> _ASSIGNMENT_:
Please copy out each line of the entries in which "shade" appears.

[Plain-text document sources]
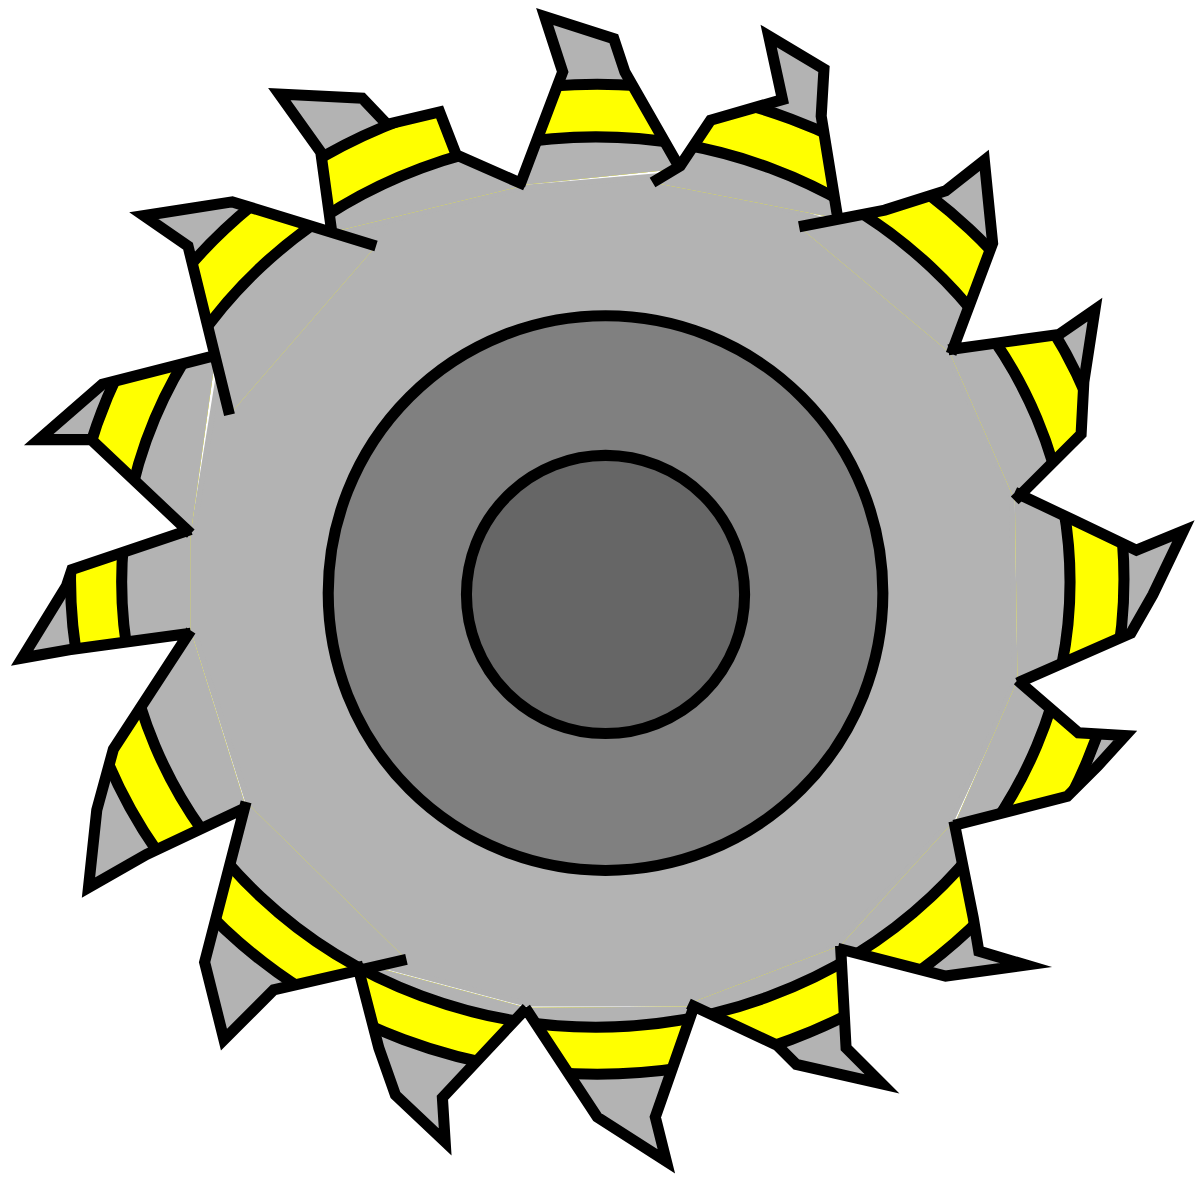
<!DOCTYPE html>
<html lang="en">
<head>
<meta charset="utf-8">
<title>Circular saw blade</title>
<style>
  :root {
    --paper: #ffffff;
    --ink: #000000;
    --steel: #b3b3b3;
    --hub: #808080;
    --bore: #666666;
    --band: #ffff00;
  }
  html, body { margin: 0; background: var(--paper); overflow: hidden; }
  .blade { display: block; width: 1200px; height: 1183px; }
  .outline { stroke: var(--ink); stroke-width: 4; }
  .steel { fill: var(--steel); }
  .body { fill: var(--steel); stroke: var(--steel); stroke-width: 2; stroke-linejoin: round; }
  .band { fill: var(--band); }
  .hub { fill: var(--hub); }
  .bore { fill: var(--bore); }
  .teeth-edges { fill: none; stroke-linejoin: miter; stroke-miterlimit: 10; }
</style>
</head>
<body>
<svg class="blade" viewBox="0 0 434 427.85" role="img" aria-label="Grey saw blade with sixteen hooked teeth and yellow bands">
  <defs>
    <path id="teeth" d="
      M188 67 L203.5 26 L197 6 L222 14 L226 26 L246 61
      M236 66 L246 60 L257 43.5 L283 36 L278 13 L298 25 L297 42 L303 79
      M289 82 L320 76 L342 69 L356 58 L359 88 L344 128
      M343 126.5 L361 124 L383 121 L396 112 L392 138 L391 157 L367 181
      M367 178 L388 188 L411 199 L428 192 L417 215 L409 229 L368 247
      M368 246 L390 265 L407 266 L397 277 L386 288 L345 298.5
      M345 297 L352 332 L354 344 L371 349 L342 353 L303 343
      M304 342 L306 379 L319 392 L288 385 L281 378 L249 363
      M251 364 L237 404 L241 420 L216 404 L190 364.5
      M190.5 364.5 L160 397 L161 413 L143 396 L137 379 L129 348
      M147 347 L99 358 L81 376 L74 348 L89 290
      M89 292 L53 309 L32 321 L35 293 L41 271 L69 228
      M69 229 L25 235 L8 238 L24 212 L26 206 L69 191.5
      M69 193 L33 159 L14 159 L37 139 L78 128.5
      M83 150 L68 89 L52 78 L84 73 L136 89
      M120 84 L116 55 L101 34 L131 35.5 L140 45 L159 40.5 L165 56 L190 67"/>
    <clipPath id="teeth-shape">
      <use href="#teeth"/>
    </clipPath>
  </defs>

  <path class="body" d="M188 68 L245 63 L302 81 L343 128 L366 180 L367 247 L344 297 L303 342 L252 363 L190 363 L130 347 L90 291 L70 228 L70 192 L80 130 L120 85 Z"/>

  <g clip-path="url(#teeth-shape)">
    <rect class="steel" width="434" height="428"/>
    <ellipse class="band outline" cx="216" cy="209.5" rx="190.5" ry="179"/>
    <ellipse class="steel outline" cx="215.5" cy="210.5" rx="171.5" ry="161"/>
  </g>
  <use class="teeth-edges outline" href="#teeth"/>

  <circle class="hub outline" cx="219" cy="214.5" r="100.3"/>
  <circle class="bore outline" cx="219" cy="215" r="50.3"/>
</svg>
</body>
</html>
==
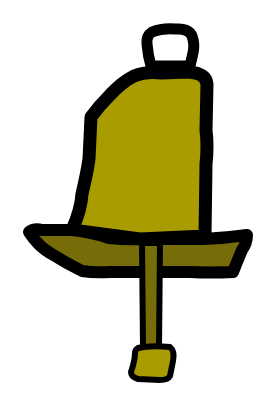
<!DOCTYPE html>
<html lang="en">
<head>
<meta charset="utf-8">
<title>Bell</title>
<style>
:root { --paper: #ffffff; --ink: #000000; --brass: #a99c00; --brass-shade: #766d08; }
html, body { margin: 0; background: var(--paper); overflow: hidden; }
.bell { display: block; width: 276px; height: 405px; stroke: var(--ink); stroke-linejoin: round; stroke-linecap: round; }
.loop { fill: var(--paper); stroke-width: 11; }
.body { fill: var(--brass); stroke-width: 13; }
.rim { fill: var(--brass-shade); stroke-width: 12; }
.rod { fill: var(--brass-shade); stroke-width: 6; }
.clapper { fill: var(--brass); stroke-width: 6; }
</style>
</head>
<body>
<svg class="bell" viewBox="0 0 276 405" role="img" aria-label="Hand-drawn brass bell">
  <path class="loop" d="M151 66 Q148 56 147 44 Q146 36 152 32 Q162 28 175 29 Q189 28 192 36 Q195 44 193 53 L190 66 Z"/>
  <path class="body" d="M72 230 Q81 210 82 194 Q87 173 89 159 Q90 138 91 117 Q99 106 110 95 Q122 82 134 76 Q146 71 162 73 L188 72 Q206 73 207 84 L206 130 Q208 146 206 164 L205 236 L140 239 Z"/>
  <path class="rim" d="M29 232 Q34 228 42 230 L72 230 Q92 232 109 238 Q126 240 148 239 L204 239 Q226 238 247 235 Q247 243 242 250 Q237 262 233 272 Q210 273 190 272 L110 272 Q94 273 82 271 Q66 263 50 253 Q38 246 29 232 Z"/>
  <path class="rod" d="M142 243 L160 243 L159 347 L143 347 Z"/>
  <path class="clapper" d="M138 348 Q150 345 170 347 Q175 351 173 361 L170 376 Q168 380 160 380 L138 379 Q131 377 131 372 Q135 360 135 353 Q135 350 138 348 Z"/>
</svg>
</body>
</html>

> _SOLUTION TO THIS TASK_:
:root { --paper: #ffffff; --ink: #000000; --brass: #a99c00; --brass-shade: #766d08; }
.rim { fill: var(--brass-shade); stroke-width: 12; }
.rod { fill: var(--brass-shade); stroke-width: 6; }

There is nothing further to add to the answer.